Building the healthcare ecosystem of the future.

For at least three-and-a-half decades now, the subject of changes in healthcare has been a hot topic among healthcare stakeholders in the United States. At times these conversations have flirted with the idea of innovation. But at no time in my memory has the impetus for significant change — even innovation — been so palpable.

Covid-19 on its own would have been enough; but the convergence of a global pandemic, a severe economic downturn and a political inferno has escalated the rhetoric and accelerated the evolution of each aspect of not only the conversation, but in some quarters, the nature of aspects of the healthcare ecosystem. 

In a recent White Paper on this evolving ecosystem, the global management consultant, McKinsey & Company, suggests that “organizations can consider ways to use healthcare ecosystems to improve patient experience and health, while reducing total costs.”

On the face of it, this seems like an easy hypothesis with which to agree; however, I’d suggest that this statement reflects the problem in our approach to healthcare in the United States. Namely, that two-thirds of the equation has nothing to do with caring for the patient.

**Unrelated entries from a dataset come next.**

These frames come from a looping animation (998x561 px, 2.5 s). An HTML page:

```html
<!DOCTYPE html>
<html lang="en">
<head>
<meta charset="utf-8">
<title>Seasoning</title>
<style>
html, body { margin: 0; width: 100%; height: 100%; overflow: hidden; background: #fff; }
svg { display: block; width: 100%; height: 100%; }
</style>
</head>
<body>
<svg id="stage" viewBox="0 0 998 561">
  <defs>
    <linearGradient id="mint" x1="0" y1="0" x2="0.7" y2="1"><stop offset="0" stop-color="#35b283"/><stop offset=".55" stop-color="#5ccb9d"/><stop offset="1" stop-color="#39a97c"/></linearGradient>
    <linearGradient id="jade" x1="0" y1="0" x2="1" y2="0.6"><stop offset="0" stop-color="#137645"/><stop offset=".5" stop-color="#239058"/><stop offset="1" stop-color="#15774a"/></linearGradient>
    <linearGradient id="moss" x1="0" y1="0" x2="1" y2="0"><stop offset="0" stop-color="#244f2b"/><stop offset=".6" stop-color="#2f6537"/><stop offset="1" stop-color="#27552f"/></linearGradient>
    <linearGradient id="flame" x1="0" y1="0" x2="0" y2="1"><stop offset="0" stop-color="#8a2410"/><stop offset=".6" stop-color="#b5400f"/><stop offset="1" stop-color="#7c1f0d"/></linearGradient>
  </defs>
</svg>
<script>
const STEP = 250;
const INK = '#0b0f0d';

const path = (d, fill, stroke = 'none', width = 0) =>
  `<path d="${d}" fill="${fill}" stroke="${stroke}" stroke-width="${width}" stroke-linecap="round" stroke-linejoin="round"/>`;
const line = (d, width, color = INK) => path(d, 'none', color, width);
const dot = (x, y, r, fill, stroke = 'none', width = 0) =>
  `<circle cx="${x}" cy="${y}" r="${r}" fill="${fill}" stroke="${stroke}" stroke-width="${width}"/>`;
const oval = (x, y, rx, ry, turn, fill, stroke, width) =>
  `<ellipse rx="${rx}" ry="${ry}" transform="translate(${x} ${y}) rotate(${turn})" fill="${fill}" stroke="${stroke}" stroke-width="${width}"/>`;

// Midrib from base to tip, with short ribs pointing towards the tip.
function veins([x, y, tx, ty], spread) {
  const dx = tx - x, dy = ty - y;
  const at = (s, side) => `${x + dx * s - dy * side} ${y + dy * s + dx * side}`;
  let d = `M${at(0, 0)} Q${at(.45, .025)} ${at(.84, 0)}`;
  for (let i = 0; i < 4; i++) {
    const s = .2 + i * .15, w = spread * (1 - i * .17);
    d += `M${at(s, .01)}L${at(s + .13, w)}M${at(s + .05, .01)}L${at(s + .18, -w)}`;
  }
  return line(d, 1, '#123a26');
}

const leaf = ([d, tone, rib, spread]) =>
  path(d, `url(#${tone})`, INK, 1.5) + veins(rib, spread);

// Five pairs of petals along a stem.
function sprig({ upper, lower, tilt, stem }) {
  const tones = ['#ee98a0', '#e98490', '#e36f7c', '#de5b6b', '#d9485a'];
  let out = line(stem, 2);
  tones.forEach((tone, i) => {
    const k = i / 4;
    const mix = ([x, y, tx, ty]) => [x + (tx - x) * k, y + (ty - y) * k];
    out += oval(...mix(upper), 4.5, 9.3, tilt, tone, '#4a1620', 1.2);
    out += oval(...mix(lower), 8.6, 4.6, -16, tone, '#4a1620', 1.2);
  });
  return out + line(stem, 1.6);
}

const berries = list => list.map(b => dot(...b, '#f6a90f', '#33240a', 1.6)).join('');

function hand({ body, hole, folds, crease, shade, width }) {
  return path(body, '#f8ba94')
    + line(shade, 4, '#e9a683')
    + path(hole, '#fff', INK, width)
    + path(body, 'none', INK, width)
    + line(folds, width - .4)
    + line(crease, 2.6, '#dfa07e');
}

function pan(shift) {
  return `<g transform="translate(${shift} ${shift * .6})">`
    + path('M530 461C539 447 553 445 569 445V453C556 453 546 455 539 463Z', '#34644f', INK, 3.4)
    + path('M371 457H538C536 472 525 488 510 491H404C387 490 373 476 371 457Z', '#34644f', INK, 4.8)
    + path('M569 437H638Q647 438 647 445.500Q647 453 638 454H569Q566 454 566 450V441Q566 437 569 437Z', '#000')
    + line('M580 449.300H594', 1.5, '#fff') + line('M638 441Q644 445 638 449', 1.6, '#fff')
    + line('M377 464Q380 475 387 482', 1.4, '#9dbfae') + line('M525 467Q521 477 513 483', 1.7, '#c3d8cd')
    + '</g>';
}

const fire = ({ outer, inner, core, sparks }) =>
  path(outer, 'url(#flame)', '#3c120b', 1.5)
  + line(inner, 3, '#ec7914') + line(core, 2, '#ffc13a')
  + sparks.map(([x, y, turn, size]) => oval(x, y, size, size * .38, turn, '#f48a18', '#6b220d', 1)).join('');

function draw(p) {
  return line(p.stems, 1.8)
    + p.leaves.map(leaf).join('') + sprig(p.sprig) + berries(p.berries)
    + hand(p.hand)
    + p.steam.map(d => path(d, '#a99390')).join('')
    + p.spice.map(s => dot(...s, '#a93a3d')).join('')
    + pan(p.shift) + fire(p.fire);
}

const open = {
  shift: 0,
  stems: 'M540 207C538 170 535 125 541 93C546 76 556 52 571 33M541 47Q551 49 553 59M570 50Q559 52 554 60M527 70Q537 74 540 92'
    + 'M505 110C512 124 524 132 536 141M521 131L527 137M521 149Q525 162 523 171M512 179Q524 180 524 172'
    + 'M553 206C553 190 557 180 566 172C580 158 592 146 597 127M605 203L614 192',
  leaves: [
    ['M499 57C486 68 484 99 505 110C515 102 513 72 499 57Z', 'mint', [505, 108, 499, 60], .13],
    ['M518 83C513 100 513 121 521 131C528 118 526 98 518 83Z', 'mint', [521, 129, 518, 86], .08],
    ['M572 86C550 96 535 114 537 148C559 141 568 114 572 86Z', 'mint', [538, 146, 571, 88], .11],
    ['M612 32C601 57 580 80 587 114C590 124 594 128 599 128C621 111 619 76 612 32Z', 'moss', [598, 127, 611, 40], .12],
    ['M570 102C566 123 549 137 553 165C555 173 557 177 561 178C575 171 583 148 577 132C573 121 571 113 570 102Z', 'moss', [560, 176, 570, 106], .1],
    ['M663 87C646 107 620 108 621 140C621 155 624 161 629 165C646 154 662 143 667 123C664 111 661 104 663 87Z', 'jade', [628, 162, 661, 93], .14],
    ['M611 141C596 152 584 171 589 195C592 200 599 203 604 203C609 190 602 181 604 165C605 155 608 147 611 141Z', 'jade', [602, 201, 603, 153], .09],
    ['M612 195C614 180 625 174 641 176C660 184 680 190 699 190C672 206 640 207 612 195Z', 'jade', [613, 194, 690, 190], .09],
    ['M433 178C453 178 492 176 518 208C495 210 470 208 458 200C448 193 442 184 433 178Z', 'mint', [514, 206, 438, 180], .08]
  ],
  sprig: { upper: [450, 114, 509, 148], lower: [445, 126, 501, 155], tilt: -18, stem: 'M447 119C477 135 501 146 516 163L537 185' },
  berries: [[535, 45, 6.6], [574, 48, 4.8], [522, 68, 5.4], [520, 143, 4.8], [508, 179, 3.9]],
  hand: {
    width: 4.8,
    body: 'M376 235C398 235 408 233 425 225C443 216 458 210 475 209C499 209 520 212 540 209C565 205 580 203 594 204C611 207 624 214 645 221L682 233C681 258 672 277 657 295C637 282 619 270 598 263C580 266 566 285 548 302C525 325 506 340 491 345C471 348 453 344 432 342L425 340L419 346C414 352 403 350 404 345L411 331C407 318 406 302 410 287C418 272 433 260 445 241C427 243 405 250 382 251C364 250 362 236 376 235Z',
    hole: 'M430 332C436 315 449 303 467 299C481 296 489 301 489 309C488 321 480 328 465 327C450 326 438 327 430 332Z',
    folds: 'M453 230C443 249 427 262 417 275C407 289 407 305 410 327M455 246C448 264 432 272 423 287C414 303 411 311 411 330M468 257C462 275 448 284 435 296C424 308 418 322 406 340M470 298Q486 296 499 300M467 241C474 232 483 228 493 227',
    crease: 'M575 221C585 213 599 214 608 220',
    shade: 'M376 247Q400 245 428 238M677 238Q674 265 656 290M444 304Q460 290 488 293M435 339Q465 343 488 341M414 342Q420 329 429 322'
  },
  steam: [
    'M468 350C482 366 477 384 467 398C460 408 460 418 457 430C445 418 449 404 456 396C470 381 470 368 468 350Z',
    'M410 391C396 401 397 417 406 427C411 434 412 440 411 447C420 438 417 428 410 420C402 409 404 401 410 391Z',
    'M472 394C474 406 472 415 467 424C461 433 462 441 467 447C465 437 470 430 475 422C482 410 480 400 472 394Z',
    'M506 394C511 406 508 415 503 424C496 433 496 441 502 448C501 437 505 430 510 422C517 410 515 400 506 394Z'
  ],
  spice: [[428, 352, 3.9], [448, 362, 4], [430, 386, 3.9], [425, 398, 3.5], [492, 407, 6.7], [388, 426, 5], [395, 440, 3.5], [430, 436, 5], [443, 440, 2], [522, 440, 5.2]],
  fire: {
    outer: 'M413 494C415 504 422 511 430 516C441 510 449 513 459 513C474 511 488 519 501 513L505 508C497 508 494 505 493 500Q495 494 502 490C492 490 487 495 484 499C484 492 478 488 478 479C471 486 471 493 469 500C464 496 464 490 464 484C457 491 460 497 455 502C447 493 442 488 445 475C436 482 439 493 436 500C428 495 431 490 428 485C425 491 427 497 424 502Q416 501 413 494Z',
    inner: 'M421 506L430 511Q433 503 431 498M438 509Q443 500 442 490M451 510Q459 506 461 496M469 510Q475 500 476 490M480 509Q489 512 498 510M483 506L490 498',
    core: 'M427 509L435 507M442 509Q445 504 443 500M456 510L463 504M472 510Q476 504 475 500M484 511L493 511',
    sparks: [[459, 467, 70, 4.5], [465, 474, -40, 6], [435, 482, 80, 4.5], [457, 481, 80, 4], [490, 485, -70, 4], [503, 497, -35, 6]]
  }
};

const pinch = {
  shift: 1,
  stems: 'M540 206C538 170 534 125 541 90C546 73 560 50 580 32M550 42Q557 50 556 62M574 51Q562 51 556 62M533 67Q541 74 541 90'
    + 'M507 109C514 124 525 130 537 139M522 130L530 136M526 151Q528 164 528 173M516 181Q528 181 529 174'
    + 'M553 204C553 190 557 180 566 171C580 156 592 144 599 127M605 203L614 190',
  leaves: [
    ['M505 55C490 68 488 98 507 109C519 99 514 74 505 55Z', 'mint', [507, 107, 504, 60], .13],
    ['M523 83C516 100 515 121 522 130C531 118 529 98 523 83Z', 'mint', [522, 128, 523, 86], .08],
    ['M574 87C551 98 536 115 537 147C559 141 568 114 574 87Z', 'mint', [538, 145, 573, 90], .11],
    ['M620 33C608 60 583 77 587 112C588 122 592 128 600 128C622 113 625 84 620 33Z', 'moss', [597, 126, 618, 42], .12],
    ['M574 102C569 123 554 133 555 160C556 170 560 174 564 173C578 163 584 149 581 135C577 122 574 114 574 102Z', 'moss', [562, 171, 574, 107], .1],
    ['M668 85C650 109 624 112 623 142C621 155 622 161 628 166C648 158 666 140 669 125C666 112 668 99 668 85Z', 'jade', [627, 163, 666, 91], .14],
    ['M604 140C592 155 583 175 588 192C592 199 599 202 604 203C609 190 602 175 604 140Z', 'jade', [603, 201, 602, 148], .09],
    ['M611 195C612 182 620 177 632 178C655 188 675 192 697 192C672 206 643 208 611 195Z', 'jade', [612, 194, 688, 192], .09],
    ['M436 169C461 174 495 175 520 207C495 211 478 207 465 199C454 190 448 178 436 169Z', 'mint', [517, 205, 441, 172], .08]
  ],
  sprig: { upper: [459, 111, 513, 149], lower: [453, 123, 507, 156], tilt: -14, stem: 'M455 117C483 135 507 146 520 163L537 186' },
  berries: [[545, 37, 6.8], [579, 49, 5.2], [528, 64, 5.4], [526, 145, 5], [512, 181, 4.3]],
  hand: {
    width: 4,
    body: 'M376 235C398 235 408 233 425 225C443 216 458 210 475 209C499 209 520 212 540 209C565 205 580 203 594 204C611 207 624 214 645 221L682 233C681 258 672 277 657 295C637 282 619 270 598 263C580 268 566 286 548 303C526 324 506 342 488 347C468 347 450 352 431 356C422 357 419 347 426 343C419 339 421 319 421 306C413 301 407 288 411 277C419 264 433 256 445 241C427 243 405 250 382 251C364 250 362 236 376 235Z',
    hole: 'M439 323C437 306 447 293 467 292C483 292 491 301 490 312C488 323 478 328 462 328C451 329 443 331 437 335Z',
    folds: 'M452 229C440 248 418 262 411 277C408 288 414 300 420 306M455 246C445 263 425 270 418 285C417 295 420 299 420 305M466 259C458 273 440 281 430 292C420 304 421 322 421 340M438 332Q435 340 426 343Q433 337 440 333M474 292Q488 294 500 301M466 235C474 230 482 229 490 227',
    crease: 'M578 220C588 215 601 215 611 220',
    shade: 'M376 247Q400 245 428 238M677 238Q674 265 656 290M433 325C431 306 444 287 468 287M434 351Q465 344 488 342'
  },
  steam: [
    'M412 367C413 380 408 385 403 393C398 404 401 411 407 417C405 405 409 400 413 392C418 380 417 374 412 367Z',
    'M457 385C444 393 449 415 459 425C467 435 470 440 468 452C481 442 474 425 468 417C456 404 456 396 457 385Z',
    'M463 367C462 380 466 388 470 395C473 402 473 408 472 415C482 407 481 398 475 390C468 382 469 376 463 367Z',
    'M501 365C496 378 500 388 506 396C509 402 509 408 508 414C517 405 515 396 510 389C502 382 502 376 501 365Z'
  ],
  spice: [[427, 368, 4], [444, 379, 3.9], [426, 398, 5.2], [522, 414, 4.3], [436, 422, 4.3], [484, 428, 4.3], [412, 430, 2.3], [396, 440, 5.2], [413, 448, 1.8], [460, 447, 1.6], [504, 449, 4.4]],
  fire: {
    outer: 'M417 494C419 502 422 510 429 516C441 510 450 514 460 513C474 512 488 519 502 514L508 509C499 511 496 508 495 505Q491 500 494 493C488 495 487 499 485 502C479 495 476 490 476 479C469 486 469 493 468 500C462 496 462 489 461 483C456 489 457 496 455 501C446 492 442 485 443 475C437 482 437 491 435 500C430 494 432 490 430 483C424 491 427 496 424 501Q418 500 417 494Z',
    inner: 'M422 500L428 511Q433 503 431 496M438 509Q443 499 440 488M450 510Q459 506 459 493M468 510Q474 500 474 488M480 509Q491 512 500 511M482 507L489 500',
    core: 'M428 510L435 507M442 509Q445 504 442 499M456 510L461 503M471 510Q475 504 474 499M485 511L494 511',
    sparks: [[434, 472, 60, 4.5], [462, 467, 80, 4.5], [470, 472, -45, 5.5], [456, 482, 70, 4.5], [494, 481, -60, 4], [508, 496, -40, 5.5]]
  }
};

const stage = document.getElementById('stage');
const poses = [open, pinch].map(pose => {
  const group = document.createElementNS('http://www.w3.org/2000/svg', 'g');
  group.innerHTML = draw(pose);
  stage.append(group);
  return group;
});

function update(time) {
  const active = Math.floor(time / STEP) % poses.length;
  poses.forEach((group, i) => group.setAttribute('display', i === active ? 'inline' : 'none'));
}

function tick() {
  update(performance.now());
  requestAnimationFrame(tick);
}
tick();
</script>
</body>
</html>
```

Innovation in the ecosystem — every part of the healthcare universe — are inevitable. The question is what will drive that innovation. Will it be driven purely by advances in technology? Or in systems and process that deliver efficiencies and profitability?

Or will the innovations that we bring to America’s 21st century healthcare challenge be driven by a singular and relentless focus on the patient?

The kind of enduring changes that will serve humanity not for a decade or two, but for generations, begins with returning the patient to the center of the healthcare ecosystem.

If we are able to rise to the challenge, and reinvent healthcare around the guiding principle that everything we do, every investment we make and each advance we pursue aligns with an unwavering commitment to provide patients with the highest level of care, we have a shot at regaining our direction.

This means that as we seek to build out each area of a 21st century healthcare ecosystem, we test actions and motives against this guiding principle — the care of the patient comes first.

If we abide by this principle many of the “thorny” issues related to research, treatment, privacy and delivery mechanisms are evaluated in this light.

It means that we reevaluate the way in which we view, manage and relate to the human beings who interact with the patients. It means the one part of the ecosystem where we absolutely cannot cut corners is those individuals who deliver the care.

And it means that every decision is made in the context of its impact on patients.

The healthcare ecosystem worthy of our time and commitment is one that lives up to the underlying mission to which every healthcare organization I know subscribes. It is not to have larger buildings and greater campuses…or newly capitalized technology. Everyone I know in this industry got into it because of a deep desire to deliver superior healthcare to the patients in our communities.

It all begins by placing the patients where they belong — at the center of the healthcare ecosystem we are building. And this is our pledge.